WORK REQUEST = Although the entries contain pictures, write out only their text, exactly as it stands.

Saved entries =
--- START ---
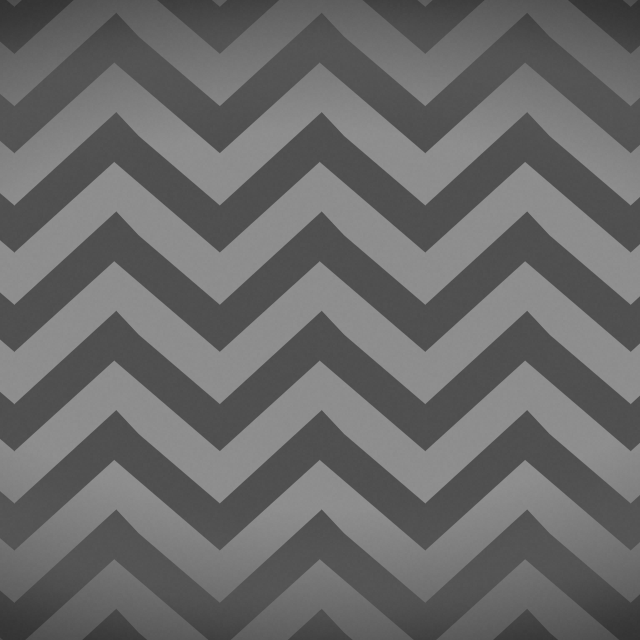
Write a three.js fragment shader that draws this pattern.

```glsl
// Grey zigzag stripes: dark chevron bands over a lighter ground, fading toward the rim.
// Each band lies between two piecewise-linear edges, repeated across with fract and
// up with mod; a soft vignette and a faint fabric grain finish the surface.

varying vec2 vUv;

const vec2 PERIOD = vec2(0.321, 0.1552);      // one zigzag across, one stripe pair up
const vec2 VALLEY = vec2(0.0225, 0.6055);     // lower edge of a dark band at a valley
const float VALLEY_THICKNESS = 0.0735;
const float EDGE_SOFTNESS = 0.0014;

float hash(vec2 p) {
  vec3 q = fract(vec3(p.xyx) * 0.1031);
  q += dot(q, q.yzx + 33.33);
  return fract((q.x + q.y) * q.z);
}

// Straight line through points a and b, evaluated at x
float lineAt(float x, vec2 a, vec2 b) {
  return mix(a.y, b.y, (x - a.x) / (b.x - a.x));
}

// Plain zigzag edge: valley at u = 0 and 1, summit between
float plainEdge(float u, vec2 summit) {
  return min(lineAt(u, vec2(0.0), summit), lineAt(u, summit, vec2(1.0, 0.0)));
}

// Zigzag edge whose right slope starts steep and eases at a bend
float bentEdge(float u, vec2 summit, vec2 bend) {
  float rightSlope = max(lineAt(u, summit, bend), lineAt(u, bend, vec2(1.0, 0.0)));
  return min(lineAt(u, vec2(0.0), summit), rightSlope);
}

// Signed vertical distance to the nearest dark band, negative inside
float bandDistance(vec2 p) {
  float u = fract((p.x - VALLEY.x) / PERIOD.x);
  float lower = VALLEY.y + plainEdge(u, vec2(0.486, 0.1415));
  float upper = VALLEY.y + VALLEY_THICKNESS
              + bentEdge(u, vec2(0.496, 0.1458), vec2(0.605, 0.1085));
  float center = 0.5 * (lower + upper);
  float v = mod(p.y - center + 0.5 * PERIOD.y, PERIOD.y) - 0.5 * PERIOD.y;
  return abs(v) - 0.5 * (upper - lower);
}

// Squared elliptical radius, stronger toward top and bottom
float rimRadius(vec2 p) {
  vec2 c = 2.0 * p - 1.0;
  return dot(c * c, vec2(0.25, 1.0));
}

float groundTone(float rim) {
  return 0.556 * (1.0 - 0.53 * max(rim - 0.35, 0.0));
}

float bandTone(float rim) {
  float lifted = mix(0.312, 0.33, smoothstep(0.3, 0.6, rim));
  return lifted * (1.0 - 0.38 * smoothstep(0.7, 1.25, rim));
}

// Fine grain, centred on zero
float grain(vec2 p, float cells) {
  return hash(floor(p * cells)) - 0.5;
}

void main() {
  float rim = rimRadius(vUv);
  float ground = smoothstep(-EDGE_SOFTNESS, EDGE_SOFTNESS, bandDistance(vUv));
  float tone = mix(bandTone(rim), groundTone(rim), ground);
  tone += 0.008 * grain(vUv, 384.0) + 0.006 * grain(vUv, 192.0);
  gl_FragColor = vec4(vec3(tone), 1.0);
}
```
--- END ---
FINAL ANSWER =
Write a three.js fragment shader that draws this pattern.

```glsl
// Grey zigzag stripes: dark chevron bands over a lighter ground, fading toward the rim.
// Each band lies between two piecewise-linear edges, repeated across with fract and
// up with mod; a soft vignette and a faint fabric grain finish the surface.

varying vec2 vUv;

const vec2 PERIOD = vec2(0.321, 0.1552);      // one zigzag across, one stripe pair up
const vec2 VALLEY = vec2(0.0225, 0.6055);     // lower edge of a dark band at a valley
const float VALLEY_THICKNESS = 0.0735;
const float EDGE_SOFTNESS = 0.0014;

float hash(vec2 p) {
  vec3 q = fract(vec3(p.xyx) * 0.1031);
  q += dot(q, q.yzx + 33.33);
  return fract((q.x + q.y) * q.z);
}

// Straight line through points a and b, evaluated at x
float lineAt(float x, vec2 a, vec2 b) {
  return mix(a.y, b.y, (x - a.x) / (b.x - a.x));
}

// Plain zigzag edge: valley at u = 0 and 1, summit between
float plainEdge(float u, vec2 summit) {
  return min(lineAt(u, vec2(0.0), summit), lineAt(u, summit, vec2(1.0, 0.0)));
}

// Zigzag edge whose right slope starts steep and eases at a bend
float bentEdge(float u, vec2 summit, vec2 bend) {
  float rightSlope = max(lineAt(u, summit, bend), lineAt(u, bend, vec2(1.0, 0.0)));
  return min(lineAt(u, vec2(0.0), summit), rightSlope);
}

// Signed vertical distance to the nearest dark band, negative inside
float bandDistance(vec2 p) {
  float u = fract((p.x - VALLEY.x) / PERIOD.x);
  float lower = VALLEY.y + plainEdge(u, vec2(0.486, 0.1415));
  float upper = VALLEY.y + VALLEY_THICKNESS
              + bentEdge(u, vec2(0.496, 0.1458), vec2(0.605, 0.1085));
  float center = 0.5 * (lower + upper);
  float v = mod(p.y - center + 0.5 * PERIOD.y, PERIOD.y) - 0.5 * PERIOD.y;
  return abs(v) - 0.5 * (upper - lower);
}

// Squared elliptical radius, stronger toward top and bottom
float rimRadius(vec2 p) {
  vec2 c = 2.0 * p - 1.0;
  return dot(c * c, vec2(0.25, 1.0));
}

float groundTone(float rim) {
  return 0.556 * (1.0 - 0.53 * max(rim - 0.35, 0.0));
}

float bandTone(float rim) {
  float lifted = mix(0.312, 0.33, smoothstep(0.3, 0.6, rim));
  return lifted * (1.0 - 0.38 * smoothstep(0.7, 1.25, rim));
}

// Fine grain, centred on zero
float grain(vec2 p, float cells) {
  return hash(floor(p * cells)) - 0.5;
}

void main() {
  float rim = rimRadius(vUv);
  float ground = smoothstep(-EDGE_SOFTNESS, EDGE_SOFTNESS, bandDistance(vUv));
  float tone = mix(bandTone(rim), groundTone(rim), ground);
  tone += 0.008 * grain(vUv, 384.0) + 0.006 * grain(vUv, 192.0);
  gl_FragColor = vec4(vec3(tone), 1.0);
}
```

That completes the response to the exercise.